**What you have to do**
Copy each line that includes the string "shapes" from the material into your answer.

§ §

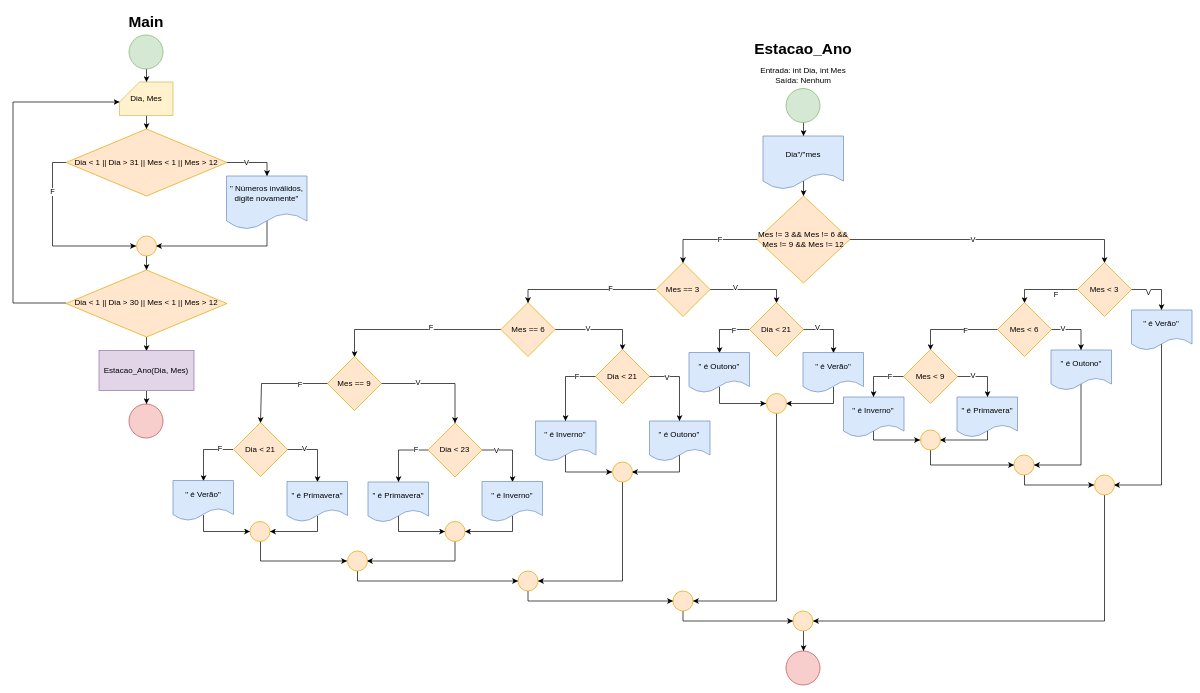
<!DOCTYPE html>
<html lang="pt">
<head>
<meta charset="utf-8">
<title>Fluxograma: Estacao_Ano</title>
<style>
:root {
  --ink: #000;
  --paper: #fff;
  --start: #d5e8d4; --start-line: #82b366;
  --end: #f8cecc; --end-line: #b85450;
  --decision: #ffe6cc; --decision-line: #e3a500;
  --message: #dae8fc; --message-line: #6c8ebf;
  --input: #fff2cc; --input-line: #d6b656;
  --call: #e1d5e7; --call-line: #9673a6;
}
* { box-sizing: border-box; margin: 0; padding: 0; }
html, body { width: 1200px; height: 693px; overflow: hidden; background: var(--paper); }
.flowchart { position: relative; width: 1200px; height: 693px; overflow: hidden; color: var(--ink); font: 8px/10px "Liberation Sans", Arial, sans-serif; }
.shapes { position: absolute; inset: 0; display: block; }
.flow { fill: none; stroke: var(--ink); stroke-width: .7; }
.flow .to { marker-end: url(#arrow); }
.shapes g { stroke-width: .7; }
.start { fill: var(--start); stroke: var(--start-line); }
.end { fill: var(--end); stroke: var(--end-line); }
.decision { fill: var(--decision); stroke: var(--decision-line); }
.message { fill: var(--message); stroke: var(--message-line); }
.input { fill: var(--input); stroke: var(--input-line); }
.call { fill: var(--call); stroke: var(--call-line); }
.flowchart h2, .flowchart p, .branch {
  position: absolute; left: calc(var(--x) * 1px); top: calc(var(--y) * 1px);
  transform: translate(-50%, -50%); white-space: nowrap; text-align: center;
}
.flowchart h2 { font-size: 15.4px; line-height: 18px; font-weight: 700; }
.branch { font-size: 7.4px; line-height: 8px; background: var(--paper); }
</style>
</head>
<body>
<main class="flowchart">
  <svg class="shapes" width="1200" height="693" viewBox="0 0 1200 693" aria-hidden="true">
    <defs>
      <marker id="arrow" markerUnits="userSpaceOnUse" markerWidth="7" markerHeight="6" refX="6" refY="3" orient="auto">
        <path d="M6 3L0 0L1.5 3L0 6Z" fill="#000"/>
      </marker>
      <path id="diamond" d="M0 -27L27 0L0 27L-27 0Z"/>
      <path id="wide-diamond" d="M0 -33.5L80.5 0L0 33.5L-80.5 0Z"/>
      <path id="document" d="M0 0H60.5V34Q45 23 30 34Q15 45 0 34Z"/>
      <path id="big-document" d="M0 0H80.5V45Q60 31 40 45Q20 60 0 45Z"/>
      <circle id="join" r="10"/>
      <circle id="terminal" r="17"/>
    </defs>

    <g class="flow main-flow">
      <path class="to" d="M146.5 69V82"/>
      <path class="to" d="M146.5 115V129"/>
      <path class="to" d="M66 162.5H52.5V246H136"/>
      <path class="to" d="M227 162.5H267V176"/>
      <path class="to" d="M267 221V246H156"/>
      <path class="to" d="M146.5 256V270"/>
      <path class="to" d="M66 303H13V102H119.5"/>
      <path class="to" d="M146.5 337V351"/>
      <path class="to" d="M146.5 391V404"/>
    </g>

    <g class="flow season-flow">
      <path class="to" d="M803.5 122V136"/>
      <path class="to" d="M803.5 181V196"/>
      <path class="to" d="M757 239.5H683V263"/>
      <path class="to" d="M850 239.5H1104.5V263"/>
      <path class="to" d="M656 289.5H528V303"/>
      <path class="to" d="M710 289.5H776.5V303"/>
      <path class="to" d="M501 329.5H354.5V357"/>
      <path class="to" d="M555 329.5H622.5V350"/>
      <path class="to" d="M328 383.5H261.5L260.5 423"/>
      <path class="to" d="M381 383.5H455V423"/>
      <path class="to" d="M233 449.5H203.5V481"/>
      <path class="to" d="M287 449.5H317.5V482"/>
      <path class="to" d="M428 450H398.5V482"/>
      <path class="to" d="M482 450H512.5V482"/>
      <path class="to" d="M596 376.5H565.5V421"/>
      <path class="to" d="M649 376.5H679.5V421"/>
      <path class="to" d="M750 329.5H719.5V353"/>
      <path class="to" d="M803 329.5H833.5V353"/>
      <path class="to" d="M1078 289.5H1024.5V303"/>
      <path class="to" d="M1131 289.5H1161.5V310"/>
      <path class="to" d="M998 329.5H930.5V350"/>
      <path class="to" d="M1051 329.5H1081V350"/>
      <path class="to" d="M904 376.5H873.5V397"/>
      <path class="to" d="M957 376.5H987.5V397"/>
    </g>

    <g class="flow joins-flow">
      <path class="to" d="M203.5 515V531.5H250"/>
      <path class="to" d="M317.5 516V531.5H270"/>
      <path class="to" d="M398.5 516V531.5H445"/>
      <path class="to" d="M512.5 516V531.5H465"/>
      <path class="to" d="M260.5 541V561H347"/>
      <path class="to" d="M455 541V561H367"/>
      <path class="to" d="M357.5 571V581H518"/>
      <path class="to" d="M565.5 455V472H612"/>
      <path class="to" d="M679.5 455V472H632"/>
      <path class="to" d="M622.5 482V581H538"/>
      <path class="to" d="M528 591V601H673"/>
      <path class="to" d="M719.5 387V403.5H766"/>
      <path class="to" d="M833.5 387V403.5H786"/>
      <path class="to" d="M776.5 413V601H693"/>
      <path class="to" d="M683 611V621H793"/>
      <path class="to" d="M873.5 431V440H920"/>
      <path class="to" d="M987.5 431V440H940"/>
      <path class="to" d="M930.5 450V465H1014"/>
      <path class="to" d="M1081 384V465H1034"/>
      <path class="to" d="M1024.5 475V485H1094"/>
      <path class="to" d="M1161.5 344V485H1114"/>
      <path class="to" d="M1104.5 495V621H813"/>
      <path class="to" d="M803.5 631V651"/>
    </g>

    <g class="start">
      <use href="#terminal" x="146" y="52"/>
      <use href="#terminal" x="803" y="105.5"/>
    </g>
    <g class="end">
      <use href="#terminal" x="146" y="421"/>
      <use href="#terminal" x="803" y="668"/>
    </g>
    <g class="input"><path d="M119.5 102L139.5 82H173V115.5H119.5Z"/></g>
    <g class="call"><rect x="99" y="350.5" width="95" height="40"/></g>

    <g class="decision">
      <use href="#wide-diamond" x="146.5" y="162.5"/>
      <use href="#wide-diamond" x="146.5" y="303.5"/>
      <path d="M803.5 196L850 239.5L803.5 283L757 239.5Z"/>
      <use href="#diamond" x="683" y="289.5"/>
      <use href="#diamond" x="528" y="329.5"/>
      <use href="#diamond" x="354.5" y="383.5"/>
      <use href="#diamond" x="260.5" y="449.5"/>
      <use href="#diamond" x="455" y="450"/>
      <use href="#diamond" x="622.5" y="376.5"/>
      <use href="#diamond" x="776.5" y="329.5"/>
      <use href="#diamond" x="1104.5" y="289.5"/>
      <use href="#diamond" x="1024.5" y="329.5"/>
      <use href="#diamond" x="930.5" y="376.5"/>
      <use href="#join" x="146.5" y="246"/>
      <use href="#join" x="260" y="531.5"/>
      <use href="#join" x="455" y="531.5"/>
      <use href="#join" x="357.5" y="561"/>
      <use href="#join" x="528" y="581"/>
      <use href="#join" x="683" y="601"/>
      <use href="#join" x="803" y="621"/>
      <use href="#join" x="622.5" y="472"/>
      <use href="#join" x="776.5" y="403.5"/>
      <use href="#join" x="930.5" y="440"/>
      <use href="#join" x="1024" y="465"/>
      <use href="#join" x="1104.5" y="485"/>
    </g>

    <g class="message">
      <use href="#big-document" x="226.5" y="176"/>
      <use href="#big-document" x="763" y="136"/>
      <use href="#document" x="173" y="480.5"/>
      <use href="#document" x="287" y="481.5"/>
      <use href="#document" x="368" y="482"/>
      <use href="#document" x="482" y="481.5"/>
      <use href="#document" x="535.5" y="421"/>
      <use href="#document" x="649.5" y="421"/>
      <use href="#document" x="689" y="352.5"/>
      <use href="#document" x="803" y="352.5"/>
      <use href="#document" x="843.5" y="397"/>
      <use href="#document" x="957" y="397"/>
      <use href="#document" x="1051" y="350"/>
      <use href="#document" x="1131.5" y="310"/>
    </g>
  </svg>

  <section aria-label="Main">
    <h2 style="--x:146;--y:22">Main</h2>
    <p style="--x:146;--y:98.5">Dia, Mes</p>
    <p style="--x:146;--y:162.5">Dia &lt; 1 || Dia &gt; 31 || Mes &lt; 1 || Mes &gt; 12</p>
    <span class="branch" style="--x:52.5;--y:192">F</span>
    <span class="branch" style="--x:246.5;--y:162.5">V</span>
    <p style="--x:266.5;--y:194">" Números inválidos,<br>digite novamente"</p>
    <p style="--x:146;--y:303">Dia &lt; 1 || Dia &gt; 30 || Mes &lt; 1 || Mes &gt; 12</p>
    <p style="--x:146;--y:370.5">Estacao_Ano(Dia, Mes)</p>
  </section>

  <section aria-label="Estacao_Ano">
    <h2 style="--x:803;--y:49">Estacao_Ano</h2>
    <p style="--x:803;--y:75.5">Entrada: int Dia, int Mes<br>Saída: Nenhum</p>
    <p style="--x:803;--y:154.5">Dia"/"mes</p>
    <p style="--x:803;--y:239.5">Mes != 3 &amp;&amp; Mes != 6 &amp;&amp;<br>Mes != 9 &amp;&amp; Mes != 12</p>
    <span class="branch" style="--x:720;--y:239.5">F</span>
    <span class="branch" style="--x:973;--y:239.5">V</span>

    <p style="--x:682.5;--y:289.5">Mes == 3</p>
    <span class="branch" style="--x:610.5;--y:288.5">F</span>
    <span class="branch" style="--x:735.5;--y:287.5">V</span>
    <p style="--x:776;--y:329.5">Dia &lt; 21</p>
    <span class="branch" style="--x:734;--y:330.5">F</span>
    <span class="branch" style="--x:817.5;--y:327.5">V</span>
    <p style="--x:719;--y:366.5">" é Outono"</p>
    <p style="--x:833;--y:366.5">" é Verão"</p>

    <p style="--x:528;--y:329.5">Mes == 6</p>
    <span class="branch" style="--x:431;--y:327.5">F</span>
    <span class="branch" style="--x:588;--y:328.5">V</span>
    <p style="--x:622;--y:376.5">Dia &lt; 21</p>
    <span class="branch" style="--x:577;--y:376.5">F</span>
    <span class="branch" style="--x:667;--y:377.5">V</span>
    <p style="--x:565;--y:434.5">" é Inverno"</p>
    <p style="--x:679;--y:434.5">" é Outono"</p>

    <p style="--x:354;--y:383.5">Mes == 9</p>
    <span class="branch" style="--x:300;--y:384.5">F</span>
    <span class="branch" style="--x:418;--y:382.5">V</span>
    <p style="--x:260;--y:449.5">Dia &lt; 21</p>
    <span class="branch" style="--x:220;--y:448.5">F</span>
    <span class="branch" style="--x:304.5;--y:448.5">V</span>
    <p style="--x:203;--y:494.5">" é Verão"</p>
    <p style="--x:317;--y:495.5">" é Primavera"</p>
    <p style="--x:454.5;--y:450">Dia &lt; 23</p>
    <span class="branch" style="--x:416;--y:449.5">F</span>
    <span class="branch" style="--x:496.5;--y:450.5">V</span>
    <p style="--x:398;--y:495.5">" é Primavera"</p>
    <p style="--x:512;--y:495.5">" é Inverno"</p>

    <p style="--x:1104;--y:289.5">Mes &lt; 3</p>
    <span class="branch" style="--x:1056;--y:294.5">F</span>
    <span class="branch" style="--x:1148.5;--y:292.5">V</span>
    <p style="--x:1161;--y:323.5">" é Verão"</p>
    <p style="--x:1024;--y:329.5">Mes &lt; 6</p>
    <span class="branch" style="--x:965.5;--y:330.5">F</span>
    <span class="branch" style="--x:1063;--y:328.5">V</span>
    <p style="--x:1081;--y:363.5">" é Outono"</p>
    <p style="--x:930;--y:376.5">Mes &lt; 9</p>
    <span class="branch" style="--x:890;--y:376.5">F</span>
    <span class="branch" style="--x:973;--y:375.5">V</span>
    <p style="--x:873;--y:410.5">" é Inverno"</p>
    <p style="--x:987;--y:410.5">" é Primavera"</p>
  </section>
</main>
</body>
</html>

§ §

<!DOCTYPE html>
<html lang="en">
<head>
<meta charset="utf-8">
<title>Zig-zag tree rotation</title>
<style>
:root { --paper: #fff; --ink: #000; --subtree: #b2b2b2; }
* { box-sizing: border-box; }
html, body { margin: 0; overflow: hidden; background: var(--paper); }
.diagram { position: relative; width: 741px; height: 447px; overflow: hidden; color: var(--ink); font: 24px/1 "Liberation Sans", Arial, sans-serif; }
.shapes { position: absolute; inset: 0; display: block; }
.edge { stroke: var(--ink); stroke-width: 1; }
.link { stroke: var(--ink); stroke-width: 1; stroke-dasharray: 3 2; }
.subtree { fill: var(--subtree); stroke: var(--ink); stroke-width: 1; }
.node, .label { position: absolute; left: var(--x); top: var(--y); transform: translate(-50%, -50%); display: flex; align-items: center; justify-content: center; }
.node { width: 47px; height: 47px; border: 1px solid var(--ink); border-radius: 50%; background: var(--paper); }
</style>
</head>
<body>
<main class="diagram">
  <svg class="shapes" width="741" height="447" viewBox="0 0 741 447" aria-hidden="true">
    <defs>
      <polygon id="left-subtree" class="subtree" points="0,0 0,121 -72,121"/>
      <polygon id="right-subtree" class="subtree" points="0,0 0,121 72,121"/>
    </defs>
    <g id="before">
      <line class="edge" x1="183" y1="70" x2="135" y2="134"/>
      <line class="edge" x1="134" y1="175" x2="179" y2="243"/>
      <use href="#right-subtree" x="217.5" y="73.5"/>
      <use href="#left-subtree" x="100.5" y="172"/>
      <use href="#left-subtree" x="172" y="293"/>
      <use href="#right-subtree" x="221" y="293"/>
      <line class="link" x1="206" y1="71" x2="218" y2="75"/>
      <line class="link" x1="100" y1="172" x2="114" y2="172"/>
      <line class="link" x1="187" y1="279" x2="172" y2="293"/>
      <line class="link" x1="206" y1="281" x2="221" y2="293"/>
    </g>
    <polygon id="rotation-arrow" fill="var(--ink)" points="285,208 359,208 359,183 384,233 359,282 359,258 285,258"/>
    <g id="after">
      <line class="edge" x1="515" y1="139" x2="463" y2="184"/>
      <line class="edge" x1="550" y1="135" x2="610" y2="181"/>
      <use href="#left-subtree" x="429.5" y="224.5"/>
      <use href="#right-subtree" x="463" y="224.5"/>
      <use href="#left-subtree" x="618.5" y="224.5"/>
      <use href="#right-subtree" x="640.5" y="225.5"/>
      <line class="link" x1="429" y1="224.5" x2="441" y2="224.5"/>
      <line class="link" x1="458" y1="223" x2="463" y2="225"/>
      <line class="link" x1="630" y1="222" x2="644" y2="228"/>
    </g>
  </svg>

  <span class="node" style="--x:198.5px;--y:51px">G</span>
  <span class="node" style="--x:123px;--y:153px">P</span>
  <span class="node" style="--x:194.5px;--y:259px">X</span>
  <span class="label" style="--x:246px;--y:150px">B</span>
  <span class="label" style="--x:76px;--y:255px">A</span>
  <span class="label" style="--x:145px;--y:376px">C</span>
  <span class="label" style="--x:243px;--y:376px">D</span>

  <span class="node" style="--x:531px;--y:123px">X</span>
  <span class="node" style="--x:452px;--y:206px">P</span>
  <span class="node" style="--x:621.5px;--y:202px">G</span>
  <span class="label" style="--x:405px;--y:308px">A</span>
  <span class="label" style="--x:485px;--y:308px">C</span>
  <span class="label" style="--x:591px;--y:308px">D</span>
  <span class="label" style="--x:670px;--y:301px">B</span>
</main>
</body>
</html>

§ §

**Task answer**
.shapes { position: absolute; inset: 0; display: block; }
.shapes g { stroke-width: .7; }
  <svg class="shapes" width="1200" height="693" viewBox="0 0 1200 693" aria-hidden="true">
.shapes { position: absolute; inset: 0; display: block; }
  <svg class="shapes" width="741" height="447" viewBox="0 0 741 447" aria-hidden="true">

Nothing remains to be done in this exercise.